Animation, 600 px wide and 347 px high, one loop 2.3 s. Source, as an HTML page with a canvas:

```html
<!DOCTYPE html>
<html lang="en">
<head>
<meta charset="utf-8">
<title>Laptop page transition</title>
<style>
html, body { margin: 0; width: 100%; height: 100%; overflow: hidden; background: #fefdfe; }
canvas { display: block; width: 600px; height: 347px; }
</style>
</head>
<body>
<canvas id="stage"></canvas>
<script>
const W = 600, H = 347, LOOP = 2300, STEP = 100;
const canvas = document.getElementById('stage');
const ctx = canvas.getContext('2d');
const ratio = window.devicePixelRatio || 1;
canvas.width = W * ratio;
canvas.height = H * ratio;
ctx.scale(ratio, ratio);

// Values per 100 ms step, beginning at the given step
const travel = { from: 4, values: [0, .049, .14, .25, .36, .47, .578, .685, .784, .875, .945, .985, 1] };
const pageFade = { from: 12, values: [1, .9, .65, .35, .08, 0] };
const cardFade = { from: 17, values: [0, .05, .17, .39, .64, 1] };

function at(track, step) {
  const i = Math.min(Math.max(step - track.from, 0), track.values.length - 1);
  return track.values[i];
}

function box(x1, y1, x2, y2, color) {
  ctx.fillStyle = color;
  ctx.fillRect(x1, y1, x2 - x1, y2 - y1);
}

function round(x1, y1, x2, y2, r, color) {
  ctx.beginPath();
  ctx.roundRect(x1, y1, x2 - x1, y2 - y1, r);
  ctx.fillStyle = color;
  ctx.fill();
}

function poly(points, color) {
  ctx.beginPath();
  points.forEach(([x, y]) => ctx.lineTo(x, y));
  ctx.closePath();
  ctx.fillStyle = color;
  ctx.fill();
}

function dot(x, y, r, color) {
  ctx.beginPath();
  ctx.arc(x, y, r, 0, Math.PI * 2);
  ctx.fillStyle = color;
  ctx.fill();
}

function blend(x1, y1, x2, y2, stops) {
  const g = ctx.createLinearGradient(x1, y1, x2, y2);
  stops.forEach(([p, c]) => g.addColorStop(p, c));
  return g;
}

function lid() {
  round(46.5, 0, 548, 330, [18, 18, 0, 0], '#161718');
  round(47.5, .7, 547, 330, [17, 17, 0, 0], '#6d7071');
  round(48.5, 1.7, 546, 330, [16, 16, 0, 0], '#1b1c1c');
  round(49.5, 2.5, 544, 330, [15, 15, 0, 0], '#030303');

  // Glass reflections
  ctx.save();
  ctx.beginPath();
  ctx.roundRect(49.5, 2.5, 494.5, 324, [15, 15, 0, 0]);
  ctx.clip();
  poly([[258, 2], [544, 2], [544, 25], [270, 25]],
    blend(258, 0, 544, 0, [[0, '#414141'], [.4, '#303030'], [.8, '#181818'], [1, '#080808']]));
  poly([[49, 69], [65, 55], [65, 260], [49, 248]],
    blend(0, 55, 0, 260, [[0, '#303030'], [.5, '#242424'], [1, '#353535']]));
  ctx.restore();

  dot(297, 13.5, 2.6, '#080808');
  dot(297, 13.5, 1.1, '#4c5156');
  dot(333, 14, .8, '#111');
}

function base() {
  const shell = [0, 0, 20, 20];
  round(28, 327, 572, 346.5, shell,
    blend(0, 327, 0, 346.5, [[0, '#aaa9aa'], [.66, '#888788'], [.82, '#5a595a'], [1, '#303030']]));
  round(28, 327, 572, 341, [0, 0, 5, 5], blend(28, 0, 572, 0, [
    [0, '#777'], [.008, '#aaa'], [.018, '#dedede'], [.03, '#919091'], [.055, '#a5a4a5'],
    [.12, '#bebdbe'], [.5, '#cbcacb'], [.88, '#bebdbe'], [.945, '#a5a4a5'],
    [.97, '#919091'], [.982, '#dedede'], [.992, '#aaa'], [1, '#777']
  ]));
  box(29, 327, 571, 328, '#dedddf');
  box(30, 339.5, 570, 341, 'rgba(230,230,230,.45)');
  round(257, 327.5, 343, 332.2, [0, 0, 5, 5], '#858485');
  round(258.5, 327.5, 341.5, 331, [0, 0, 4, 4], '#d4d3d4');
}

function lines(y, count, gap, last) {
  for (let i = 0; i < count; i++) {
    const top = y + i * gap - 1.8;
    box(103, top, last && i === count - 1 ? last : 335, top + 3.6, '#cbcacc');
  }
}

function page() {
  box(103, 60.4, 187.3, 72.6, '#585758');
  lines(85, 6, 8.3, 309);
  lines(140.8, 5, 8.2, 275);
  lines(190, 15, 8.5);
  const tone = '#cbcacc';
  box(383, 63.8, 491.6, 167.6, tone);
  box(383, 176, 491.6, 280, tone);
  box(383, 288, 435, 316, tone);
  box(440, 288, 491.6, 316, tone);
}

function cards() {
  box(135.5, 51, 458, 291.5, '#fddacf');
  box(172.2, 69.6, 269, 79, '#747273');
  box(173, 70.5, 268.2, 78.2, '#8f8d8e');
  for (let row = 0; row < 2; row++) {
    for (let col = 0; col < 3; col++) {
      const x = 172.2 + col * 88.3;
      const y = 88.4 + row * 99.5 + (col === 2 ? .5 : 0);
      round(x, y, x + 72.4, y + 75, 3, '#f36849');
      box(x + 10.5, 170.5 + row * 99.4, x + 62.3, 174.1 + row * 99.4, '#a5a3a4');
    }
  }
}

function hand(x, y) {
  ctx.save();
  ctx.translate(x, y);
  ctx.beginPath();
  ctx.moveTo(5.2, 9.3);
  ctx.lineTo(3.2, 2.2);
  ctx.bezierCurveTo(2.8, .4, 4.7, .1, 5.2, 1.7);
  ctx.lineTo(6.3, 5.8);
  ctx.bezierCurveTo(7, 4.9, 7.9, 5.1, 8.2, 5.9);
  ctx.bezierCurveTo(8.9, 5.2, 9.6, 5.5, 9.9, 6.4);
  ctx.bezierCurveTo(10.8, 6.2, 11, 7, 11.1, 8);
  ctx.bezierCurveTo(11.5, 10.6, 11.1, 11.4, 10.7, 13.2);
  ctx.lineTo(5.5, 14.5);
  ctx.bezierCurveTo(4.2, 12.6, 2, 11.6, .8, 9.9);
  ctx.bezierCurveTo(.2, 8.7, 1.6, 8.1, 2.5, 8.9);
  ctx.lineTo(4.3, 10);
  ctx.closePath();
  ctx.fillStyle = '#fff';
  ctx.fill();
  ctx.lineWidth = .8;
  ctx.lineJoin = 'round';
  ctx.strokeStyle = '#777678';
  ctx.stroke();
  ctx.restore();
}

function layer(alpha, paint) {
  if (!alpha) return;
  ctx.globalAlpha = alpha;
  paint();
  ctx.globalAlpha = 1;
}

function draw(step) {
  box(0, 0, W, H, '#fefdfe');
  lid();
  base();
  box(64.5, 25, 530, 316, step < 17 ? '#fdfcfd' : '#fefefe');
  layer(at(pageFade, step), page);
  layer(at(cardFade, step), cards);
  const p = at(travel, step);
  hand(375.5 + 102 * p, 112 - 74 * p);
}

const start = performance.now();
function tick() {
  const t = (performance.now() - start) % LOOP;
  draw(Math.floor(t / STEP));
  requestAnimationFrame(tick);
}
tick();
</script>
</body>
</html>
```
━━━━━━━━━━━━━━━━
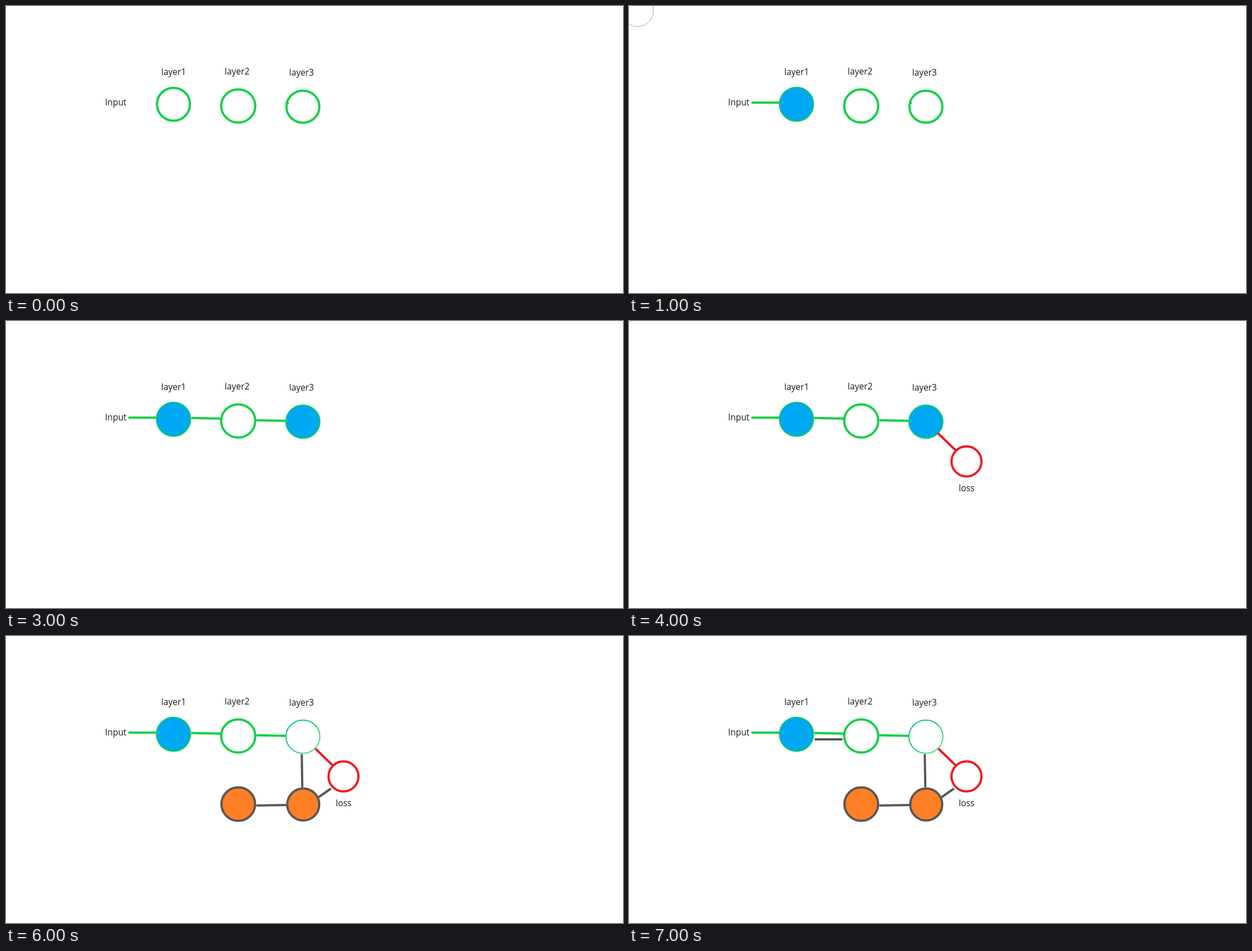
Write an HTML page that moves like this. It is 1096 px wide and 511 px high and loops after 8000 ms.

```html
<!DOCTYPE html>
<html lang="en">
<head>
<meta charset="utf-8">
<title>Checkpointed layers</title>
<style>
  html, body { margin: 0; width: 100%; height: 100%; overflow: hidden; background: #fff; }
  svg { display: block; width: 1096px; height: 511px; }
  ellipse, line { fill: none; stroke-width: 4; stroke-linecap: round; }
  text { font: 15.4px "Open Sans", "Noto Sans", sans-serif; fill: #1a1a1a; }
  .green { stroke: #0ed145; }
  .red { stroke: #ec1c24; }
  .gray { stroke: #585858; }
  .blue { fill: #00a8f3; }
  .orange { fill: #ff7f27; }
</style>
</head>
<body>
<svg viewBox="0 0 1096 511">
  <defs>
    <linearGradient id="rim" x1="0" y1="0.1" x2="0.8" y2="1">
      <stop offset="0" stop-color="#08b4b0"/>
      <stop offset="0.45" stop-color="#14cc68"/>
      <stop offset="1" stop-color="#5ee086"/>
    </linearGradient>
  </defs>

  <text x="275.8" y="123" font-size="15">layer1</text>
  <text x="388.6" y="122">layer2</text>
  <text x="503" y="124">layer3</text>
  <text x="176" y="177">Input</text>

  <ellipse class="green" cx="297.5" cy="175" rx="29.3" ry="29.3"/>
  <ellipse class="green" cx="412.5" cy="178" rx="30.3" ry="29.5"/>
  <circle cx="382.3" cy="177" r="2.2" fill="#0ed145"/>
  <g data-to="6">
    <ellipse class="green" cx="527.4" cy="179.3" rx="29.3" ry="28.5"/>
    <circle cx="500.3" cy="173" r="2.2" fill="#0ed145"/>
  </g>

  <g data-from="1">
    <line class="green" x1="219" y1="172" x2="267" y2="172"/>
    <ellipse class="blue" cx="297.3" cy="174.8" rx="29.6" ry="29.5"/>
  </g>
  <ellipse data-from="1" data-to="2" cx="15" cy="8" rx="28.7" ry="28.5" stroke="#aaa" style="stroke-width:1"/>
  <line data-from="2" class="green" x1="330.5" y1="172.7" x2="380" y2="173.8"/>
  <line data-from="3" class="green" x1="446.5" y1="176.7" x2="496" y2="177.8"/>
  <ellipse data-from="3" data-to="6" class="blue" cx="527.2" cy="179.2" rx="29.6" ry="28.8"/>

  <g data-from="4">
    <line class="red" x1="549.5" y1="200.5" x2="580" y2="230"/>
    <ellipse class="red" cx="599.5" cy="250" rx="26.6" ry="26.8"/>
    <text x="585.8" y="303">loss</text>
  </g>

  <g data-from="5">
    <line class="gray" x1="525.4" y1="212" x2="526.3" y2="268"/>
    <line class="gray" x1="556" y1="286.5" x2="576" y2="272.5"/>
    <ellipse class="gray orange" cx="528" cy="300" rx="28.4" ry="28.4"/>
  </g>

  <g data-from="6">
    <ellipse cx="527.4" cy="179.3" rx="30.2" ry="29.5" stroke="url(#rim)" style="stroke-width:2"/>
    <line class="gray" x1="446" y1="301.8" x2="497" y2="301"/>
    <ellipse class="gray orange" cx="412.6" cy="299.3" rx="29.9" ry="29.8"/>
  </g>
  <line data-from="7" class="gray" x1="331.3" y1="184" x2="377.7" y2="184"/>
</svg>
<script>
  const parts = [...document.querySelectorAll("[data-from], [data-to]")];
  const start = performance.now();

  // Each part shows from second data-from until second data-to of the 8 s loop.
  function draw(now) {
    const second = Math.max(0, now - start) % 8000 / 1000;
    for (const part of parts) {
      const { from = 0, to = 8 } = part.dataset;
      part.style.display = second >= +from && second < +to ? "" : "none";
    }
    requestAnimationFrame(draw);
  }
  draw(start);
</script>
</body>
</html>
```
━━━━━━━━━━━━━━━━
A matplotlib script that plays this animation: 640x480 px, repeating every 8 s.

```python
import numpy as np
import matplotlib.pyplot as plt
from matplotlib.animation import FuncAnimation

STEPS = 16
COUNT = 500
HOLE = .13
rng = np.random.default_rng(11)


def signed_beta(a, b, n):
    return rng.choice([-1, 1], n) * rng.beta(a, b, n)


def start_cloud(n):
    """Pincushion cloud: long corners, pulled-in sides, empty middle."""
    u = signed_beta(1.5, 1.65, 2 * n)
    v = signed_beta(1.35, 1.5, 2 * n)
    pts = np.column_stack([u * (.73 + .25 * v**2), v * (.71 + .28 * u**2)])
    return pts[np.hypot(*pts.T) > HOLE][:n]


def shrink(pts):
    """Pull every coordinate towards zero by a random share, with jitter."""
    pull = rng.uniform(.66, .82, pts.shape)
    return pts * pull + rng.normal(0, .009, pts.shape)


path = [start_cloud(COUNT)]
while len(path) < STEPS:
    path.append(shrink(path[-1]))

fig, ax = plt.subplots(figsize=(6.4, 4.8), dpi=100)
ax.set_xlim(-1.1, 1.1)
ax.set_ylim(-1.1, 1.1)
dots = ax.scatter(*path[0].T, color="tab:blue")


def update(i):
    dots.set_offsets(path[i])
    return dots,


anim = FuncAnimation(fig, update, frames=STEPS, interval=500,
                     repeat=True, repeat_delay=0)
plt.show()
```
━━━━━━━━━━━━━━━━
Exercise objective>
Using the data above, show each line where "height" occurs.

Response to this exercise>
html, body { margin: 0; width: 100%; height: 100%; overflow: hidden; background: #fefdfe; }
canvas { display: block; width: 600px; height: 347px; }
canvas.height = H * ratio;
  html, body { margin: 0; width: 100%; height: 100%; overflow: hidden; background: #fff; }
  svg { display: block; width: 1096px; height: 511px; }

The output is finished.